Respond with the count alone after checking every line in the material below for "column".

* EXERCISE DATA *
______________________________
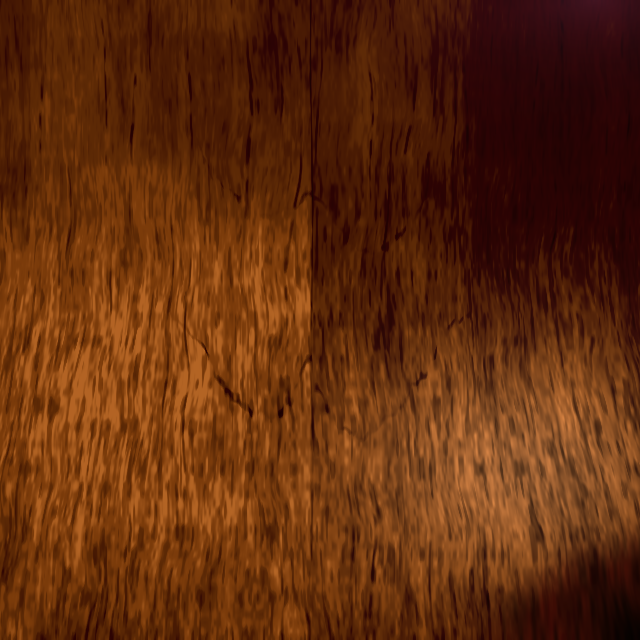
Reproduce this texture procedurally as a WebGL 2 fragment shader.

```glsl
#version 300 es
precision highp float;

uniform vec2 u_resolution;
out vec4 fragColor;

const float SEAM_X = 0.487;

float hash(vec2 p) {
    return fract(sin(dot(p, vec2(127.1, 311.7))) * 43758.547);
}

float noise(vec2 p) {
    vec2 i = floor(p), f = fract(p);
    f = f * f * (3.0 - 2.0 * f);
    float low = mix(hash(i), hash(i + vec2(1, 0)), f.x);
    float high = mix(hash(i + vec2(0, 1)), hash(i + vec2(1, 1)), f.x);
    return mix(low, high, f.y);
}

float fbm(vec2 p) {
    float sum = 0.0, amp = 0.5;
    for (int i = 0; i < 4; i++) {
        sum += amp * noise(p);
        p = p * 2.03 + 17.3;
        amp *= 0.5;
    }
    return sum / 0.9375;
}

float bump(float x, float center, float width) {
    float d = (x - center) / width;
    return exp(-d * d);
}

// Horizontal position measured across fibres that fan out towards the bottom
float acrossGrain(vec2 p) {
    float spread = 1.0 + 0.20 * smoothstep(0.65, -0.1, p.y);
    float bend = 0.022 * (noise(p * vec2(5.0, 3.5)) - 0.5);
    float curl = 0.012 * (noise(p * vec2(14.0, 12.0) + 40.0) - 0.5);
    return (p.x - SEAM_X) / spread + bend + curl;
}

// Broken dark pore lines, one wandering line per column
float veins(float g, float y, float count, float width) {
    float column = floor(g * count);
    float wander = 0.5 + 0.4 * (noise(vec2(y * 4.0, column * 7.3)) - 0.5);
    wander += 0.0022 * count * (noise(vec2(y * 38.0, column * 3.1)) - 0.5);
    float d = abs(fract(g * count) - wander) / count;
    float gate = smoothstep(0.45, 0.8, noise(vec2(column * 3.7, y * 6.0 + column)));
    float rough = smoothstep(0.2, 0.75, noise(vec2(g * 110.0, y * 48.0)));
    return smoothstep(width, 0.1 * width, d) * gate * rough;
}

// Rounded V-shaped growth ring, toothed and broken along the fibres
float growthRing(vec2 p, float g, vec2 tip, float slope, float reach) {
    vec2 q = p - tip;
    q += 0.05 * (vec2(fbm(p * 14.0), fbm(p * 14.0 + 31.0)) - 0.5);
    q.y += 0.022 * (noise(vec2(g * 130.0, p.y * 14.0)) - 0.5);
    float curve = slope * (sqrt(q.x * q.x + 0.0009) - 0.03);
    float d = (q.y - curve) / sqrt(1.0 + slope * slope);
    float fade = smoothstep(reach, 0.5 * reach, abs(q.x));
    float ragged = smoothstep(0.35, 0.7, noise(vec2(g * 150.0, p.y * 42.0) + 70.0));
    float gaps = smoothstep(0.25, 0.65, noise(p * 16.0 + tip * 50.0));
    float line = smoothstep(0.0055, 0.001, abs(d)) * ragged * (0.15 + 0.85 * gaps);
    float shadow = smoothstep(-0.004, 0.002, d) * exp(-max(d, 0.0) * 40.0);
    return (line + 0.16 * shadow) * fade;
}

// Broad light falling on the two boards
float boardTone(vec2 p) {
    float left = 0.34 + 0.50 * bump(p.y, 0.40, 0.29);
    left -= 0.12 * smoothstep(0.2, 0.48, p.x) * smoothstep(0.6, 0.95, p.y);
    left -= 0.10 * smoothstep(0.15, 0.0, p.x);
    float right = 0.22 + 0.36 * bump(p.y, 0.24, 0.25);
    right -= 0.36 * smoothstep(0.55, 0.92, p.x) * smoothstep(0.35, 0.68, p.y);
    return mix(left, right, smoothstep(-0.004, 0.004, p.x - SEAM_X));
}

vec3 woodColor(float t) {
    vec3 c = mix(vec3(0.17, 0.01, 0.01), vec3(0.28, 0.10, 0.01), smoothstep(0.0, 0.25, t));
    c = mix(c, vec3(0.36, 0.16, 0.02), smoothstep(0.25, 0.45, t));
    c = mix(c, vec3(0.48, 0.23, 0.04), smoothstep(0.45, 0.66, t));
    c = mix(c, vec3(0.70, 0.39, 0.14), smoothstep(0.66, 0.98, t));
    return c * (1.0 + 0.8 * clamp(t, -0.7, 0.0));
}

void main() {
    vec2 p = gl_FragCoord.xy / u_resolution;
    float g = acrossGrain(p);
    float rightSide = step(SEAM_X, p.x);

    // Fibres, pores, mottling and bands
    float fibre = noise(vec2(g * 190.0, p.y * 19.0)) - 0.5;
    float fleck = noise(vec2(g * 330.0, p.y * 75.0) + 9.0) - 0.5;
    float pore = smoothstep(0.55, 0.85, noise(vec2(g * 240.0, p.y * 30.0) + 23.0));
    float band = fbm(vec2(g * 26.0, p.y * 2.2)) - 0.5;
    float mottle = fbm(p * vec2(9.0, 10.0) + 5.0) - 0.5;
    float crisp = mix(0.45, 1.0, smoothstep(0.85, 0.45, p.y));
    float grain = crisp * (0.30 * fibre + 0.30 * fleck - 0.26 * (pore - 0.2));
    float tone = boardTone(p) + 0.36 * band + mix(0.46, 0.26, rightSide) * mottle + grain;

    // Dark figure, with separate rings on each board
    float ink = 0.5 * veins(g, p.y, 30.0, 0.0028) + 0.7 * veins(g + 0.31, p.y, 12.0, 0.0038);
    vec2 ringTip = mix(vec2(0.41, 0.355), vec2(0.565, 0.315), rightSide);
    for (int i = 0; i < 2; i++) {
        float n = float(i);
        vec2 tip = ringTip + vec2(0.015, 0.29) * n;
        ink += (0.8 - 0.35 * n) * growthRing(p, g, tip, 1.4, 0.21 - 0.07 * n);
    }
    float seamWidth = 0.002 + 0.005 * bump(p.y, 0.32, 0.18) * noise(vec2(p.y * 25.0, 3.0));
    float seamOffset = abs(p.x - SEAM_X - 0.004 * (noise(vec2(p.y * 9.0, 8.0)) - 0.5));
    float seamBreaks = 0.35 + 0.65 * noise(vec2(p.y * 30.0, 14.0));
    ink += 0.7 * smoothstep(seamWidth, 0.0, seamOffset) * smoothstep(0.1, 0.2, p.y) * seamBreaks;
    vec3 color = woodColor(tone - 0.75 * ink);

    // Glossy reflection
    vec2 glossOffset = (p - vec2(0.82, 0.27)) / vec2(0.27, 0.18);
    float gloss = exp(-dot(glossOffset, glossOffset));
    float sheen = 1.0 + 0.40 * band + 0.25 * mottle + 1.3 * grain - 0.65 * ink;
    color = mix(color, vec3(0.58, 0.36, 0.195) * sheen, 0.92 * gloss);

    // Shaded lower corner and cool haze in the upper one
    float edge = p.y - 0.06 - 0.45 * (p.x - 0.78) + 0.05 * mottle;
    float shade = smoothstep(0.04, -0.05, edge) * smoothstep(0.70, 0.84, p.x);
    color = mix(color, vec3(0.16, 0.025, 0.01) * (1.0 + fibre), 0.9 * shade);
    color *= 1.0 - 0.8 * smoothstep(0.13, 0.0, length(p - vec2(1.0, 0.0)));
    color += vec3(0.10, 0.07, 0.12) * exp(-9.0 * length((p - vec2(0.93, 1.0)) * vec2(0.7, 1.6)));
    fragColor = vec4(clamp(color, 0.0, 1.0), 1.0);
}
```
______________________________
* COMPLETED TASK *
5